Understand what you’re saying.

As publicists and communication experts, we often need to work with clients in a field or industry that we are not overly familiar with. It’s part of the job and one of the biggest challenges we face every day – how are you supposed to explain or ‘sell’ something you don’t understand yourself?

It’s simple, really. Learn to talk about the topic/client/product in a way that you understand – don’t worry too much about how it was originally briefed, or written in a book, or explained by an industry professional. When you know what you’re talking about and could explain to almost anyone, you immediately seem more confident and those around you feel like they are in safe hands (because they are!).

One of the perks of being a publicist is that you very quickly become the person who knows something about everything – motor sports? Here’s the results for the latest Supercars event. Mining? Here’s a great article I read this morning on employment within the industry. Disability in the community? There’s a festival launching in April aimed at people of all abilities.

Practise your presentation skills.

The tone and pace of someone’s voice is one of the easiest ways to pick up on nerves. Are you churning through words at light speed or finishing every sentence with that incredibly annoying habit of rising inflection?

As a naturally fast and animated speaker, I struggled with this for a long time, rushing through presentations and tripping over my words. Over the years, I have worked hard to hone this skill by actively slowing down my speech, enunciating words and managing my tone. I also had to train myself to conquer my fear of pauses – these are a fantastic time for the person you are speaking with to process what you’ve said, ask questions or for you to regroup before continuing.

While you might still be nervous when giving a big presentation (like most people are, regardless of their experience), the only person in the room who will know is you.

Talk to your mentors.

If there’s something specific that’s knocking your confidence, the very best way to address it is head on. Sure, the feedback you receive might be difficult to hear, but it’s often the harshest feedback that helps us the most in the long run. Worried that your body language might be off? Ask someone to observe you next time you’re speaking to a group. Noticing that you often need to repeat yourself when speaking over the phone? Ask someone to listen in on your next conversation and see whether you’re speaking too quickly.

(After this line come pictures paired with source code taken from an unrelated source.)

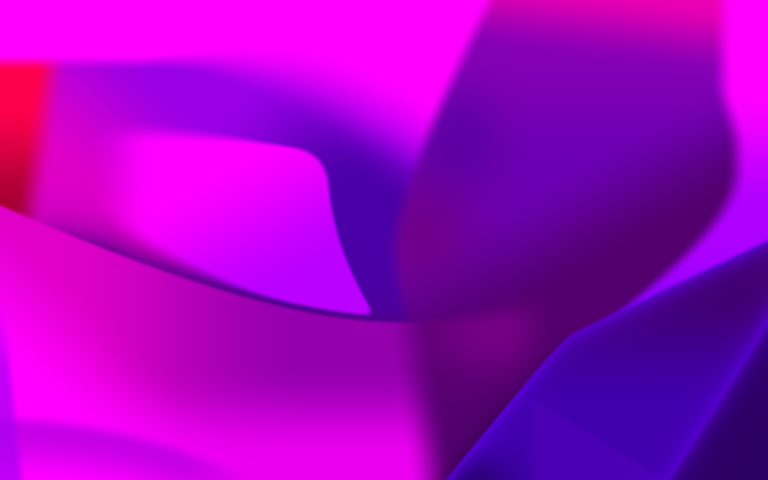
A Shadertoy shader for this background:

```glsl
// Draws soft overlapping folds of magenta, violet and indigo light.

const vec3 MAGENTA = vec3(1.0, 0.0, 1.0);
const vec3 VIOLET = vec3(0.68, 0.0, 1.0);
const vec3 PURPLE = vec3(0.42, 0.0, 0.70);
const vec3 INDIGO = vec3(0.29, 0.0, 0.65);
const vec3 PLUM = vec3(0.33, 0.0, 0.44);
const vec3 ROSE = vec3(0.88, 0.0, 0.78);
const vec3 RED = vec3(1.0, 0.0, 0.30);

// Rounded bend: parabolic near zero, straight far away.
float bend(float d, float slope, float radius) {
    return slope * d * d / (abs(d) + radius);
}

// Soft coverage of the positive side of an edge.
float cover(float d, float softness) {
    return smoothstep(-softness, softness, d);
}

float glow(vec2 p, vec2 center, vec2 size) {
    vec2 q = (p - center) / size;
    return exp(-dot(q, q));
}

float smoothMin(float a, float b, float k) {
    float h = max(k - abs(a - b), 0.0) / k;
    return min(a, b) - 0.25 * h * h * k;
}

// Height of the long fold crossing the left half.
float foldLine(float x) {
    return 0.329 + bend(x - 0.83, 0.5765, 0.8);
}

// Height of the diagonal crest at the lower right.
float crestLine(float x) {
    return 0.5 - 0.48 * (1.6 - x) - bend(max(1.2 - x, 0.0), 0.75, 0.04);
}

// Upper left: bright sky above a violet ribbon.
vec3 ribbon(vec2 p) {
    vec3 col = mix(ROSE, vec3(0.60, 0.0, 0.90), cover(p.x + p.y - 0.98, 0.22));
    col = mix(col, INDIGO, smoothstep(0.35, 0.74, p.x + 0.6 * (0.6 - p.y)));
    float red = cover(0.09 - p.x - 0.15 * (0.75 - p.y), 0.035);
    col = mix(col, RED * mix(0.65, 1.0, smoothstep(0.55, 0.8, p.y)), red);
    float shade = exp(-max(p.y - foldLine(p.x), 0.0) / 0.035);
    col = mix(col, vec3(0.31, 0.0, 0.52), 0.85 * shade * smoothstep(0.0, 0.25, p.x));
    float reach = max(min(p.x, 0.9) - 0.3, 0.0);
    float sky = p.y - 0.87 + 0.63 * reach * reach;
    float blur = mix(0.018, 0.10, smoothstep(0.3, 0.8, p.x));
    col = mix(col, VIOLET, 0.75 * cover(sky + 0.03, 0.09) * smoothstep(0.4, 0.8, p.x));
    return mix(col, MAGENTA, cover(sky - 0.5 * reach * 0.16, blur));
}

// Bright leaf framed by the ribbon.
vec3 leaf(vec3 col, vec2 p) {
    float drop = max(0.656 - p.y, 0.0);
    float side = 0.683 + drop * drop - p.x;
    float ahead = max(p.x - 0.25, 0.0);
    float top = 0.725 - 0.25 * ahead * ahead - p.y;
    float behind = max(0.6 - p.x, 0.0);
    float base = p.y - foldLine(p.x) - 0.012 - 0.4 * behind * behind;
    float edge = smoothMin(smoothMin(side, top, 0.07), base, 0.025);
    float blur = mix(0.03, 0.006, smoothstep(0.22, 0.62, p.x));
    float mask = cover(edge, blur) * cover(p.x - 0.25, 0.07);
    vec3 light = mix(MAGENTA, vec3(0.73, 0.0, 1.0), smoothstep(0.0, 0.35, 0.55 * p.x - p.y + 0.42));
    return mix(col, light, mask);
}

// Broad lower sheet with a luminous floor.
vec3 sheet(vec2 p) {
    vec3 col = mix(ROSE, vec3(0.58, 0.0, 0.68), smoothstep(0.1, 0.65, p.x));
    col = mix(col, vec3(0.92, 0.0, 0.94), smoothstep(0.24, 0.04, p.y));
    col = mix(col, MAGENTA, cover(0.42 - p.x - p.y, 0.16));
    vec3 shadow = mix(PLUM, vec3(0.46, 0.0, 0.52), glow(p, vec2(1.03, 0.31), vec2(0.15, 0.09)));
    col = mix(col, shadow, cover(p.x - 0.87 - 0.15 * (0.2 - p.y), 0.05));
    // Violet hem along the floor and the left border.
    float hem = 0.125 - 0.45 * p.x * p.x - p.y;
    float lift = cover(hem, 0.018) * smoothstep(0.13, 0.02, hem) * smoothstep(0.58, 0.35, p.x);
    col = mix(col, vec3(0.72, 0.0, 0.88), 0.8 * lift);
    float border = 0.045 - 0.11 * p.y - p.x;
    return mix(col, vec3(0.65, 0.0, 0.95), 0.7 * cover(border, 0.012) * smoothstep(0.4, 0.2, p.y));
}

// Shading of the large dome on the right.
vec3 dome(vec2 p) {
    vec3 col = mix(PURPLE, vec3(0.52, 0.0, 0.71), smoothstep(0.65, 0.9, p.y));
    col = mix(col, vec3(0.92, 0.0, 0.70), smoothstep(0.86, 1.02, p.y + 0.12 * (p.x - 1.3)));
    col = mix(col, vec3(0.44, 0.0, 0.52), 0.85 * glow(p, vec2(0.88, 0.51), vec2(0.12, 0.16)));
    col = mix(col, vec3(0.33, 0.0, 0.62), 0.7 * glow(p, vec2(0.96, 0.71), vec2(0.08, 0.1)));
    float slope = 0.40 + 0.55 * (p.x - 0.95) - p.y;
    return mix(col, vec3(0.32, 0.0, 0.43), cover(slope, 0.13));
}

// Blue facets beneath the diagonal crest.
vec3 facets(vec2 p, float depth) {
    vec3 col = mix(vec3(0.25, 0.0, 0.67), vec3(0.25, 0.0, 0.42), smoothstep(0.15, 0.42, p.y));
    float ridge = 0.17 - 0.62 * (p.x - 1.11) - p.y;
    col = mix(col, vec3(0.32, 0.0, 0.73), 0.7 * cover(ridge, 0.012) * cover(p.x - 1.11, 0.025));
    col = mix(col, vec3(0.14, 0.0, 0.40), 0.7 * glow(p, vec2(0.99, 0.0), vec2(0.08, 0.05)));
    float arc = p.x - 1.39 - 0.66 * p.y + 0.08 * p.y * p.y;
    col = mix(col, vec3(0.17, 0.0, 0.39), cover(arc, 0.012));
    col = mix(col, vec3(0.36, 0.0, 0.86), 0.8 * exp(-abs(arc) / 0.022));
    return mix(col, vec3(0.40, 0.0, 0.95), 0.8 * exp(-depth / 0.022));
}

void mainImage(out vec4 fragColor, in vec2 fragCoord) {
    vec2 p = fragCoord / iResolution.xy * vec2(1.6, 1.0);
    vec3 col = leaf(ribbon(p), p);

    // Bright space behind the dome's right edge.
    vec3 back = mix(VIOLET, MAGENTA, smoothstep(0.55, 0.82, p.y));
    back = mix(vec3(0.45, 0.0, 0.95), back, smoothstep(0.28, 0.5, p.y));
    col = mix(col, back, cover(p.x - 1.25, 0.1));

    float leftEdge = p.x - 0.822 - bend(p.y - 0.47, 0.55, 0.2425);
    float fall = bend(max(0.65 - p.y, 0.0), 2.2, 0.5);
    float rightEdge = 1.505 + 0.03 * smoothstep(0.83, 0.69, p.y) - fall - p.x;
    float rightBlur = mix(0.012, 0.025, smoothstep(0.25, 0.5, p.y));
    col = mix(col, dome(p), cover(leftEdge, 0.022) * cover(rightEdge, rightBlur));

    // The sheet fades into the dome toward the right.
    float below = foldLine(p.x) - p.y;
    float sheetBlur = mix(0.006, 0.04, smoothstep(0.85, 1.1, p.x));
    float sheetMask = cover(below, sheetBlur) * cover(1.12 - p.x, 0.07);
    col = mix(col, sheet(p), sheetMask);

    float depth = crestLine(p.x) - p.y;
    float crestShade = exp(-abs(depth) / 0.035) * smoothstep(1.25, 0.98, p.x) * smoothstep(0.85, 0.98, p.x);
    col = mix(col, vec3(0.18, 0.0, 0.28), 0.6 * crestShade);
    col = mix(col, facets(p, max(depth, 0.0)), cover(depth, 0.008));
    fragColor = vec4(col, 1.0);
}
```
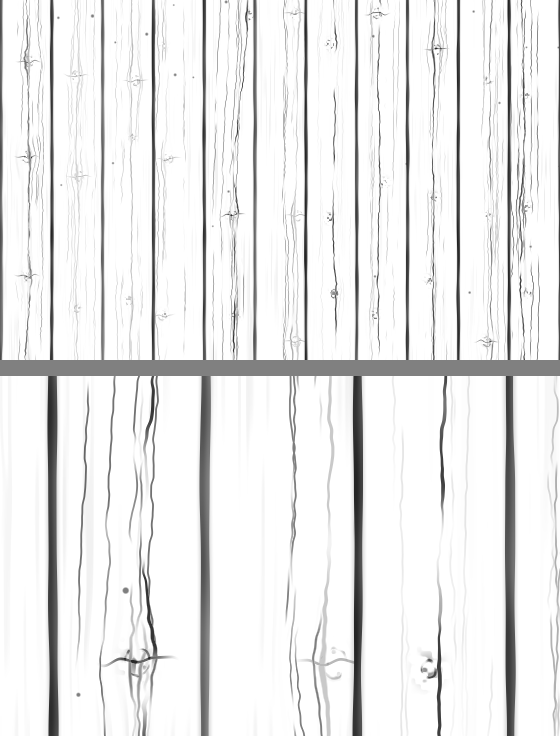
Top: the whole. Bottom: its middle third, enlarged.
Write a Shadertoy shader that draws this texture.

```glsl
const float PLANKS = 11.0;
const float EDGE_OFFSET = 0.02;
const float GAP_HALF_WIDTH = 0.028;
const float CRACK_HALF_WIDTH = 0.0095;
const float GRAIN_HALF_WIDTH = 0.006;
const float GRAIN_SPREAD = 0.42;
const int GRAIN_LINES = 9;
const int KNOTS = 3;
const float KNOT_SPACING = 2.4;
const float LEANING_PLANK = 4.0;
const float SPECK_CELL = 0.6;
const vec3 PAINT = vec3(1.0);
const vec3 CRACK_COLOR = vec3(0.16);

// Per plank: crack position, crack strength, grain centre, grain strength
const vec4 PLANK[11] = vec4[11](
    vec4(0.52, 0.65, 0.55, 0.45), vec4(0.50, 0.22, 0.55, 0.20),
    vec4(0.56, 0.32, 0.52, 0.22), vec4(0.25, 0.12, 0.30, 0.35),
    vec4(0.58, 0.95, 0.45, 0.55), vec4(0.82, 0.25, 0.80, 0.50),
    vec4(0.55, 0.90, 0.55, 0.10), vec4(0.45, 0.85, 0.55, 0.30),
    vec4(0.50, 0.85, 0.55, 0.35), vec4(0.64, 0.60, 0.62, 0.30),
    vec4(0.27, 0.85, 0.35, 0.75));
const float GAP_TONE[12] = float[12](
    0.40, 0.25, 0.46, 0.28, 0.30, 0.43, 0.25, 0.34, 0.32, 0.24, 0.25, 0.35);

float hash(vec2 p) {
    vec3 q = fract(p.xyx * 0.1031);
    q += dot(q, q.yzx + 33.33);
    return fract((q.x + q.y) * q.z);
}

float noise(vec2 p) {
    vec2 i = floor(p), f = fract(p);
    f = f * f * (3.0 - 2.0 * f);
    return mix(mix(hash(i), hash(i + vec2(1, 0)), f.x),
               mix(hash(i + vec2(0, 1)), hash(i + vec2(1, 1)), f.x), f.y);
}

// Pixel coverage of a band of given half width, also when thinner than a pixel
float band(float d, float halfWidth, float px) {
    float overlap = min(d + 0.5 * px, halfWidth) - max(d - 0.5 * px, -halfWidth);
    return clamp(overlap / px, 0.0, 1.0);
}

float wander(float y, float seed) {
    return 0.07 * (noise(vec2(seed, y * 0.7)) - 0.5)
         + 0.035 * (noise(vec2(seed + 5.0, y * 4.0)) - 0.5)
         + 0.016 * (noise(vec2(seed + 9.0, y * 16.0)) - 0.5);
}

// Darkness of knots, cracks and grain at p inside plank id
float woodInk(vec2 p, float id, float px) {
    vec4 plank = PLANK[int(id)];
    float seed = id * 17.3;
    float lean = id == LEANING_PLANK ? 0.24 * smoothstep(3.5, 7.0, p.y) : 0.0;
    float ink = 0.0, u = p.x;

    // Knots: broken ring, speckled core, side split; they push the grain apart
    for (int k = 0; k < KNOTS; k++) {
        vec2 key = vec2(seed + 3.0, float(k) * 7.0 + 1.0);
        float size = hash(key);
        float y = (float(k) + 0.15 + 0.7 * hash(key + 2.0)) * KNOT_SPACING;
        float x = plank.x + lean + 0.2 * (hash(key + 4.0) - 0.5);
        vec2 d = p - vec2(x, y);
        float r = length(d * vec2(1.0, 0.85));
        float rough = noise(p * 28.0 + seed);
        float ring = band(r - mix(0.03, 0.08, size) - 0.02 * rough, 0.007, px);
        float core = smoothstep(0.55, 0.8, rough) * exp(-r * r / 0.006);
        float split = band(d.y - 0.08 * (noise(vec2(p.x * 9.0, seed)) - 0.5), 0.009, px)
                    * smoothstep(0.28, 0.1, abs(d.x)) * step(0.55, size);
        float mark = 0.55 * ring * smoothstep(0.3, 0.7, rough) + 0.6 * core + 0.75 * split;
        ink = max(ink, mark * (0.25 + 0.75 * plank.y));
        u -= 0.7 * d.x * exp(-d.x * d.x / 0.06 - d.y * d.y / 0.09) * size;
    }

    // Main crack, varying in width and partly healed
    float crackWidth = CRACK_HALF_WIDTH * (0.5 + noise(vec2(seed, p.y * 5.0)));
    float crack = band(u - plank.x - lean - wander(p.y, seed), crackWidth, px);
    ink = max(ink, crack * plank.y * smoothstep(0.12, 0.4, noise(vec2(seed + 2.0, p.y * 2.2))));

    // Fine grain in broken strokes
    for (int i = 0; i < GRAIN_LINES; i++) {
        float lineSeed = seed + float(i) * 3.7 + 40.0;
        float x = plank.z + GRAIN_SPREAD * (hash(vec2(lineSeed, 8.0)) * 2.0 - 1.0) * 0.75;
        float stroke = noise(vec2(lineSeed, p.y * 0.8)) * 0.65
                     + noise(vec2(lineSeed, p.y * 4.0)) * 0.35;
        float grain = band(u - x - 0.5 * lean - wander(p.y, lineSeed), GRAIN_HALF_WIDTH, px);
        ink = max(ink, grain * plank.w * 1.2 * smoothstep(0.45, 0.68, stroke));
    }

    // Faint streaks under the paint
    float streak = noise(vec2(u * 38.0 + seed, p.y * 1.3));
    float patchy = noise(vec2(u * 4.0 + seed, p.y * 0.6));
    ink += 0.12 * plank.w * smoothstep(0.55, 0.9, streak) * smoothstep(0.4, 0.8, patchy);

    // Scattered specks
    vec2 cell = floor(p / SPECK_CELL) + vec2(seed, 0.0);
    vec2 spot = 0.2 + 0.6 * vec2(hash(cell + 11.0), hash(cell + 23.0));
    float dist = length((fract(p / SPECK_CELL) - spot) * SPECK_CELL);
    float radius = mix(0.012, 0.03, hash(cell + 31.0));
    float speck = smoothstep(radius + px, radius - px, dist) * step(0.86, hash(cell + 47.0));
    return clamp(max(ink, 0.6 * speck), 0.0, 1.0);
}

void mainImage(out vec4 fragColor, in vec2 fragCoord) {
    float px = (PLANKS + EDGE_OFFSET) / iResolution.x;
    vec2 p = fragCoord * px - vec2(EDGE_OFFSET, 0.0);
    float id = clamp(floor(p.x), 0.0, PLANKS - 1.0);
    vec3 color = mix(PAINT, CRACK_COLOR, woodInk(vec2(p.x - id, p.y), id, px));

    // Dark gaps between planks, with uneven edges and a soft rim
    float gap = clamp(round(p.x), 0.0, PLANKS);
    float d = p.x - gap - 0.012 * (noise(vec2(gap * 5.0, p.y * 1.5)) - 0.5);
    float width = GAP_HALF_WIDTH * (0.8 + 0.4 * noise(vec2(gap * 9.0, p.y * 2.5)));
    float tone = GAP_TONE[int(gap)] + 0.14 * (noise(vec2(gap * 3.0, p.y * 2.0)) - 0.5);
    tone += 0.12 * smoothstep(-0.5, 0.9, d / width) - 0.06;
    color *= 1.0 - 0.14 * smoothstep(0.06, 0.02, abs(d));
    color = mix(color, vec3(tone), band(d, width, px));
    fragColor = vec4(color, 1.0);
}
```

Once you identify areas for improvement, you can work on them one at a time until your delivery is crystal-clear, passionate and bang-on every single time.

A blog post by Natalie Ogbourne, Senior Account Executive at P4 Group.